- Studying Dutch, volunteering for IMPACT, writing a blog now and then…visits from friends. Got a museum card and used and abused that thing.
- I got pregnant and we celebrated.
- I was sick all day, molehills were mountains, and I struggled to find the energy to study and bike to Dutch classes.
- We told family. I felt better. Saw the baby in the ultrasound. “He” looked like he was chilling in a hammock. Already looked cute to me.
- Parents visited for the first time. When they left I felt like someone had pulled the beams from the floor I was standing on.
- We’re having a…girl! Frans and I are momentarily stunned. Frans is from a family of 90% men.
- Doggedly pursuing Dutch, taking the NT2 hugely pregnant, and…Ik ben geslaagd!!
- Got my first large, freelance assignment and my first fat check.
- Overdue 11 days. Stripped…next thing I know I’m feeling like I’m dying on a Civil War battlefield…right before I want to pass out, I hear “Catch your baby!” They say you forget; I haven’t forgotten. For the first time in my life, I am considering the possibility of having only one child.
- Estella Christine van Santen is born at home, on a birthing stool, wide-eyed and surprised, arms and legs waving. I think, “Oh, I’m her mother!” and reach out to take the tiny, naked girl and hold her to my breast to keep her warm. She is and always will have our love. I find myself calling her, “My sweet girwul.”
- My mother is with us before, during, and for two weeks after Estella’s birth. Estella is the name of her mother, my grandmother.
- My nipples are dying on a Civil War battlefield. I have almost every breast malady known to new mothers. The first three weeks of breastfeeding are *almost* as difficult as the thirteen hours of labor.
- Frans and I move through the first two months of Estella’s life made giddy by her existence and beauty, with an odd wonder at how we’re still alive after such little sleep.
- I black out during conversations with the baristas at my favorite café while trying to complete a freelance assignment in between feedings.
- I am questioning everything about motherhood…and have to stop myself from compulsively researching every symptom online or calling all of the mothers I know.
- Estella begins to sleep through the night and suddenly, I am reborn. I want to simultaneously choreograph a new dance in the living room, clean and organize the whole house, go shopping for stylish clothing, and become a young and hip entrepreneur.

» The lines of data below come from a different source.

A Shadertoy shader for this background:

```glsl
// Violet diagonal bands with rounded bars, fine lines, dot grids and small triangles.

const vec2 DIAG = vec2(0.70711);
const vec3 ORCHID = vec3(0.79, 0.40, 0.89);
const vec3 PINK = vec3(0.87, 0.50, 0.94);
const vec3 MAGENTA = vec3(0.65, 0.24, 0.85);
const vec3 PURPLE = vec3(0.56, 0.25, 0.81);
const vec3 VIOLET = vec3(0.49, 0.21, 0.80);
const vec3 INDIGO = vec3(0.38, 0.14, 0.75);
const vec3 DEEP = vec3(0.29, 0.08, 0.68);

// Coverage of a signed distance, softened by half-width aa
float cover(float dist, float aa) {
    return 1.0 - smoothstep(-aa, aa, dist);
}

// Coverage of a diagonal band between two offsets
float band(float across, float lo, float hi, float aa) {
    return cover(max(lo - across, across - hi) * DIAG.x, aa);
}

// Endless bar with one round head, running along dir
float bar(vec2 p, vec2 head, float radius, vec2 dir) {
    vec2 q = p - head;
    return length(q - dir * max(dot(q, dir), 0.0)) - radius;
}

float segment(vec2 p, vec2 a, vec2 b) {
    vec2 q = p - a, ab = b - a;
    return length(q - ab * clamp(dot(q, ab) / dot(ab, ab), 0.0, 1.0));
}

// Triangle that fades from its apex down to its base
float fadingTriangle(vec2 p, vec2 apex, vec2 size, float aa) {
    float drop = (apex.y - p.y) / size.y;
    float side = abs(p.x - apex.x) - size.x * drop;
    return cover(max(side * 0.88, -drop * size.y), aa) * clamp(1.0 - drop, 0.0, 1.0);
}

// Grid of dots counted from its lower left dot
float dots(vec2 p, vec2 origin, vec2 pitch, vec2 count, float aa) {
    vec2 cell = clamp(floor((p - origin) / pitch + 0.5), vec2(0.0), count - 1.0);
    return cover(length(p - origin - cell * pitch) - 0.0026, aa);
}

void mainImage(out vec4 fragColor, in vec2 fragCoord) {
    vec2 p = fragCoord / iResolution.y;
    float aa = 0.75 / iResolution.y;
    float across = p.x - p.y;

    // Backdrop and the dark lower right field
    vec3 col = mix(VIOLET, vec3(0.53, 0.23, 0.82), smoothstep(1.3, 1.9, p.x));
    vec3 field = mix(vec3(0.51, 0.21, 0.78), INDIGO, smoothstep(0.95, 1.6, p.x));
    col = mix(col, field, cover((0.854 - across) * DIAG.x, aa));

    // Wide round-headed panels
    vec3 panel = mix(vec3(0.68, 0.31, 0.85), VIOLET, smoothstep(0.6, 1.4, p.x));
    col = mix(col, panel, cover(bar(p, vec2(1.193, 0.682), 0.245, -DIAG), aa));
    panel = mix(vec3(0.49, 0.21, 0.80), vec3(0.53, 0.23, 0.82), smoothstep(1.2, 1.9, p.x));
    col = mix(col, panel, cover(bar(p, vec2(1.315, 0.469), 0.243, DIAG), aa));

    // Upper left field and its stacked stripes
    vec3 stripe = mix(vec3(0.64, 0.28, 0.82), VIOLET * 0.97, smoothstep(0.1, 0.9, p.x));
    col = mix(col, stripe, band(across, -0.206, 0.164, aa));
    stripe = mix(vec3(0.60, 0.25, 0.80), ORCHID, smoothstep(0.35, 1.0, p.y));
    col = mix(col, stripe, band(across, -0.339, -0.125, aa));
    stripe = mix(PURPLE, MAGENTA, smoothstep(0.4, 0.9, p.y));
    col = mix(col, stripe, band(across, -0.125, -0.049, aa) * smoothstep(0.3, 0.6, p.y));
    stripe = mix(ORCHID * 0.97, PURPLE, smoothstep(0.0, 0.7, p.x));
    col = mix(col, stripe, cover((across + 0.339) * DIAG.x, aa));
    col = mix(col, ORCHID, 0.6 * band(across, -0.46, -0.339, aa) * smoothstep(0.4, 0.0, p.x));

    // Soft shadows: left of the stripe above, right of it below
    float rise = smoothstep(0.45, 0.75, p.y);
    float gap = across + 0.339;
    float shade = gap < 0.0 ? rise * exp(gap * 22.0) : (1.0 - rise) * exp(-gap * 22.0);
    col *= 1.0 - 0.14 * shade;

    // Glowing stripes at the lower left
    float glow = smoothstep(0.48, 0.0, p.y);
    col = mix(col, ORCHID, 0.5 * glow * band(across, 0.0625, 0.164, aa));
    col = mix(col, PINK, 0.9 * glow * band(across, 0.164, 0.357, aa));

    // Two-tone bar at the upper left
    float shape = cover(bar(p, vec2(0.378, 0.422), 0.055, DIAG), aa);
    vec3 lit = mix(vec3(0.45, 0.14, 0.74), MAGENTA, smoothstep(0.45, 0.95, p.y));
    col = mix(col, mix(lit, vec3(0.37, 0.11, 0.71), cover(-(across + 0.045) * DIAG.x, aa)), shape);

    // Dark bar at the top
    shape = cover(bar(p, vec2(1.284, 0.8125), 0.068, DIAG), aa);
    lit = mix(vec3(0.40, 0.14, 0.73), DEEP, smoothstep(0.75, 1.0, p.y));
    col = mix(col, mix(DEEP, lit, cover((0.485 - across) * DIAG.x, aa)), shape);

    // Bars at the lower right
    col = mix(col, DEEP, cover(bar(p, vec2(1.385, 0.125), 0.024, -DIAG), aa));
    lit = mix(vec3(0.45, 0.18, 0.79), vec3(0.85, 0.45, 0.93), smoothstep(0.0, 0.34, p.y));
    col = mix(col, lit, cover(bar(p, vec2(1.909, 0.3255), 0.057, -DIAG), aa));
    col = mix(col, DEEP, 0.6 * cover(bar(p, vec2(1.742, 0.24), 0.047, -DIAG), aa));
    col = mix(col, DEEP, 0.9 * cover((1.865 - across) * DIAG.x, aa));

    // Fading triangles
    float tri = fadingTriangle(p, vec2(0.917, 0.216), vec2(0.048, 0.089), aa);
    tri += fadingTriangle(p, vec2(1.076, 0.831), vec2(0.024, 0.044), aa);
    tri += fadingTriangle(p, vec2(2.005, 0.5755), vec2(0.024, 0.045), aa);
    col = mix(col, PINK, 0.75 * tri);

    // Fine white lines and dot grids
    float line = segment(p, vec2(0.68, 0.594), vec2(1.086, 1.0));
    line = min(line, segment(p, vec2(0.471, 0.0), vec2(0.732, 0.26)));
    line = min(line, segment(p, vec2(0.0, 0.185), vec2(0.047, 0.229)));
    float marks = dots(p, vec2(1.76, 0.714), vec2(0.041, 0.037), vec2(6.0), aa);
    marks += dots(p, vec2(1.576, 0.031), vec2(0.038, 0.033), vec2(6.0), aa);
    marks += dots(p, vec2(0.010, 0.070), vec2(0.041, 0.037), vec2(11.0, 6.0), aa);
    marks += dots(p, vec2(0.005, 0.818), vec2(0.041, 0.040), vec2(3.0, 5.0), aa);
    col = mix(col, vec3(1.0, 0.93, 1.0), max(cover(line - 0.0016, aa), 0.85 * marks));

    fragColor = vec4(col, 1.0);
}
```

I am convinced I can do it all. Oh wait, just stepping out to get fresh ingredients for tonight’s three course meal!
And here I am, at Anne & Max, knows that somehow to write is to obey.
And now that I’ve gotten this list out in the open, let the obedience begin.